Mary Page Marlowe

By Tracy Letts

Directed by Anna D. Shapiro

Produced by Steppenwolf Theatre Company, Chicago

Fragmented Life Greater Than Sum of Its Scenes

In the marketing materials for Pulitzer Prize winner Tracy Letts’s new play Mary Page Marlowe, Steppenwolf Theatre Company emphasizes that the titular character is unremarkable. I find it incredibly sad that so many people seem to think that this woman’s disaster of a life is normal. From infancy until death at what is today a relatively young age, Mary Page and her closest blood relatives battle addiction and wreck their relationships, finding peace only near the end. Letts and director Anna Shapiro tell this story non-linearly, and use six actors to represent the main character at ten points in her life (we also see her as a baby). Those devices force us to figure out what is going on in each scene, ironically resulting in us thinking more critically about Mary Page’s life than she does. It’s a satisfying puzzle, even with its dark picture.

Madeline Weinstein (Wendy Gilbert), Jack Edwards (Louis Gilbert), and Rebecca Spence (Mary Page Marlowe). Photos by Michael Brosilow.

We first see Mary Page Marlowe (played in her forties by Rebecca Spence) distracted and annoyed while taking her teen daughter, Wendy (Madeline Weinstein), and young son, Louis (Jack Edwards), out to lunch. The special occasion is her announcement that, following her divorce from their father, she’s moving from Dayton to Lexington, and at the end of the school year, so are they. Wendy is upset, but Mary Page doesn’t care very much, and refuses to say which parent’s idea this was. She also admits, after Wendy asks her, that she hadn’t given any thought to whether she would revert to her maiden name. As we shift forward and backward in time, we see that this callousness is typical for her, but she wasn’t always so blasé about her own life. As a teenager (Annie Munch), Mary Page turned down a marriage proposal because she didn’t want to be limited by someone else. Her own limitations turned out to be formidable enough.

Laura T. Fisher (Mary Page Marlowe) and Ian Barford (Ray)

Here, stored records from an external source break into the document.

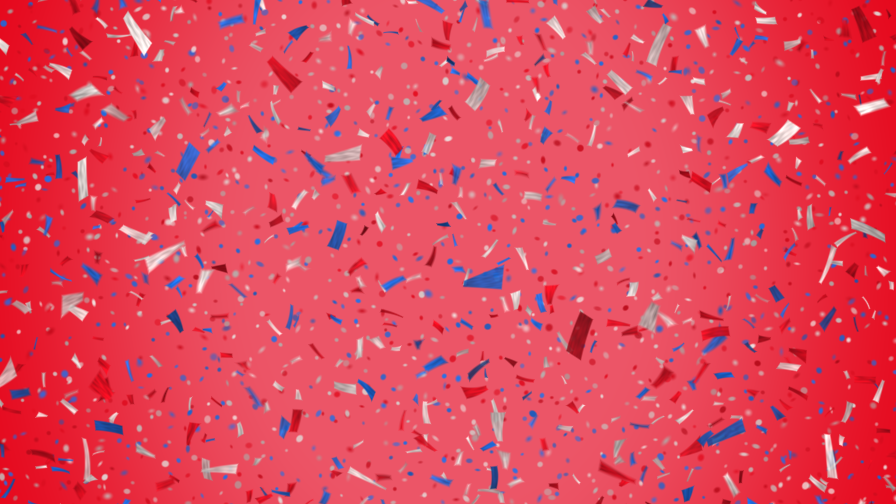
Reproduce this background procedurally as a Shadertoy shader.

```glsl
#define CENTRE_COLOR vec3(0.925, 0.335, 0.405)
#define EDGE_COLOR   vec3(0.90, 0.02, 0.10)
#define PAPER_WHITE  vec3(0.90, 0.86, 0.85)
#define PAPER_BLUE   vec3(0.10, 0.43, 0.90)
#define PAPER_RED    vec3(0.86, 0.05, 0.12)
#define WHITE_SHARE  0.43
#define BLUE_SHARE   0.30
#define STREAKS      vec2(45.0, 190.0)
#define DOT_SIZE     vec2(0.0078, 0.0068)
#define FLAKE_SIZE   vec2(0.024, 0.0085)
#define STRIP_SIZE   vec2(0.044, 0.0165)

// Four random values in 0..1 per cell and seed
vec4 hash4(vec2 cell, int seed) {
    uvec4 v = uvec4(ivec4(ivec2(cell) + 4096, seed, seed * 7 + 3));
    v = v * 1664525u + 1013904223u;
    v += v.yzxy * v.wxyz;
    v ^= v >> 16u;
    v += v.yzxy * v.wxyz;
    return vec4(v >> 8u) / 16777216.0;
}

float cornerSlope(vec2 cell, vec2 offset) {
    return dot(hash4(cell, 91).xy * 2.0 - 1.0, offset);
}

float gradientNoise(vec2 p) {
    vec2 i = floor(p), f = fract(p);
    vec2 u = f * f * f * (f * (f * 6.0 - 15.0) + 10.0);
    vec2 e = vec2(1.0, 0.0);
    return mix(mix(cornerSlope(i, f), cornerSlope(i + e, f - e), u.x),
               mix(cornerSlope(i + e.yx, f - e.yx), cornerSlope(i + 1.0, f - 1.0), u.x), u.y);
}

vec2 rotate(vec2 p, float angle) {
    float c = cos(angle), s = sin(angle);
    return vec2(c * p.x + s * p.y, c * p.y - s * p.x);
}

float ellipseDistance(vec2 p, vec2 radii) {
    return (length(p / radii) - 1.0) * min(radii.x, radii.y);
}

// Sheared, tapered and slightly curled strip of paper
float paperDistance(vec2 p, vec2 halfSize, vec4 rnd) {
    float along = p.x / halfSize.x;
    p.y += (rnd.x - 0.5) * 0.25 * halfSize.x * along * along;
    p.x += (rnd.y - 0.5) * 1.1 * p.y;
    float taper = (rnd.z - 0.5) * 1.3;
    float width = halfSize.y * max(0.1, 1.0 + taper * along);
    return max(abs(p.x) - halfSize.x, abs(p.y) - width);
}

vec3 paperColor(float pick, float tone, bool isDot) {
    if (pick < WHITE_SHARE) return PAPER_WHITE * mix(0.72, 1.06, tone);
    float darkest = isDot ? 0.75 : 0.4;
    float shade = mix(darkest, 1.05, sqrt(tone));
    return (pick < WHITE_SHARE + BLUE_SHARE ? PAPER_BLUE : PAPER_RED) * shade;
}

// One scattered piece per grid cell
vec3 scatter(vec3 color, vec2 p, float cellSize, vec2 size, float fill, bool isDot, int seed) {
    vec2 home = floor(p / cellSize);
    float pixel = 1.0 / iResolution.y;
    for (int y = -1; y <= 1; y++)
    for (int x = -1; x <= 1; x++) {
        vec2 cell = home + vec2(x, y);
        vec4 place = hash4(cell, seed);
        if (place.z > fill) continue;
        vec4 form = hash4(cell, seed + 20);
        vec4 look = hash4(cell, seed + 40);

        vec2 local = rotate(p - (cell + place.xy) * cellSize, place.w * 6.2832);
        vec2 halfSize = size * mix(vec2(0.5, isDot ? 0.45 : 0.2), vec2(1.0), form.xy);
        float d = isDot ? ellipseDistance(local, halfSize)
                        : paperDistance(local, halfSize, vec4(form.zw, look.z, 0.0));

        // A few pieces are out of focus
        float soft = 0.7 * pixel + 0.0008 + 0.0035 * pow(look.w, 5.0);
        if (d > soft) continue;
        float cover = 1.0 - smoothstep(-soft, soft, d);
        cover *= isDot ? mix(0.5, 0.95, form.z) : mix(0.8, 1.0, form.w);

        vec3 paper = paperColor(look.x, look.y, isDot);
        if (!isDot) {
            float crease = gradientNoise(local * STREAKS + place.xy * 60.0);
            paper *= 1.0 + 0.35 * crease + 0.1 * local.x / halfSize.x;
        }
        color = mix(color, paper, cover);
    }
    return color;
}

void mainImage(out vec4 fragColor, in vec2 fragCoord) {
    vec2 p = (fragCoord - 0.5 * iResolution.xy) / iResolution.y;

    // Glowing centre fading to saturated sides
    float fade = smoothstep(0.35, 1.05, length(p * vec2(1.0, 0.75)));
    vec3 color = mix(CENTRE_COLOR, EDGE_COLOR, fade);

    // Fine dust, dots, flakes and large strips, back to front
    color = scatter(color, p, 0.036, DOT_SIZE * 0.65, 0.75, true, 1);
    color = scatter(color, p, 0.050, DOT_SIZE, 0.75, true, 2);
    color = scatter(color, p, 0.060, FLAKE_SIZE * 0.6, 0.60, false, 3);
    color = scatter(color, p, 0.085, FLAKE_SIZE, 0.80, false, 4);
    color = scatter(color, p, 0.170, STRIP_SIZE, 0.70, false, 5);

    fragColor = vec4(clamp(color, 0.0, 1.0), 1.0);
}
```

It can’t ever be said of Mary Page that she is a particularly nice or smart person. What can be said is that she at least owns up to it—at fifty (Laura T. Fisher), her poor decisions result in an alcohol-fueled disaster which she accepts the consequences of, and her life finally starts improving because she does so. But we still get sent back plenty more times to see her empty flings, and her father (Stephen Cefalu, Jr.), whose untreated PTSD from Okinawa influenced him to mistreat her mother (Amanda Drinkall), who took it out on her. Mary Page was emotionally twisted from the beginning, and yet, she does superficially seem quite normal. All of the actresses who portray her do so realistically, which is remarkable since some of them have only a single scene. Simply that she is a three-dimensional person who appreciates and fears for those who love her entitles her to some sympathy, and the other characters she clashes with have their own share of the blame in what happens to all of them. This is the kind of outstanding ensemble acting Steppenwolf is known for, and only they could have given this play such a strong premiere.

Carrie Coon (Mary Page Marlowe) and Gary Wilmes (Dan)

Of course, eighteen actors in an eighty minute play is a big investment, even when it is as worthwhile as here. That is likely why Steppenwolf added seats in the pit, offering a more intimate experience. It is also significant that Steppenwolf has the technical resources to quickly change between Todd Rosenthal’s many sets. At most theatres, Letts’s shifts in location would have resulted in lengthy black-outs, but Shapiro found the right pace to make this story resonate emotionally while still leaving us with the distance to see the big picture. It was an accident that Mary Page survived her demons long enough to overcome them, while some other characters did not. It was her choices that caused other people to be unable to help her sooner, even when she sought them out. That’s not an earth-shattering revelation, but we see the dynamics at work very clearly, and feel their consequences. There were a few oddities at the opening show: some audience members loudly complained about the sound quality of an early scene (which wasn’t a problem for me), and most people were unsure of when the play was over. But the tone of the confusion was not hostile; it was the result of Mary Page Marlowe having been a well-rounded experience which required its audience to actively put together fragments. The people felt invested.

Recommended

Jacob Davis

3jacob.davis@gmail.com

Reviewed April 9, 2016

This show has been Jeff recommended.

For more information, see Mary Page Marlowe’s page on Theatre in Chicago.

Playing in the Downstairs Theatre at Steppenwolf, 1650 N Halsted St, Chicago. Tickets are $20-89; to order, call 312-335-1650 or visit Steppenwolf.org. Performances are Tuesdays-Sundays at 7:30 pm, Saturday and Sunday matinees at 3:00 pm (except select dates), and Wednesday matinees on select dates at 2:00 pm through May 29. Running time is eighty minutes with no intermission.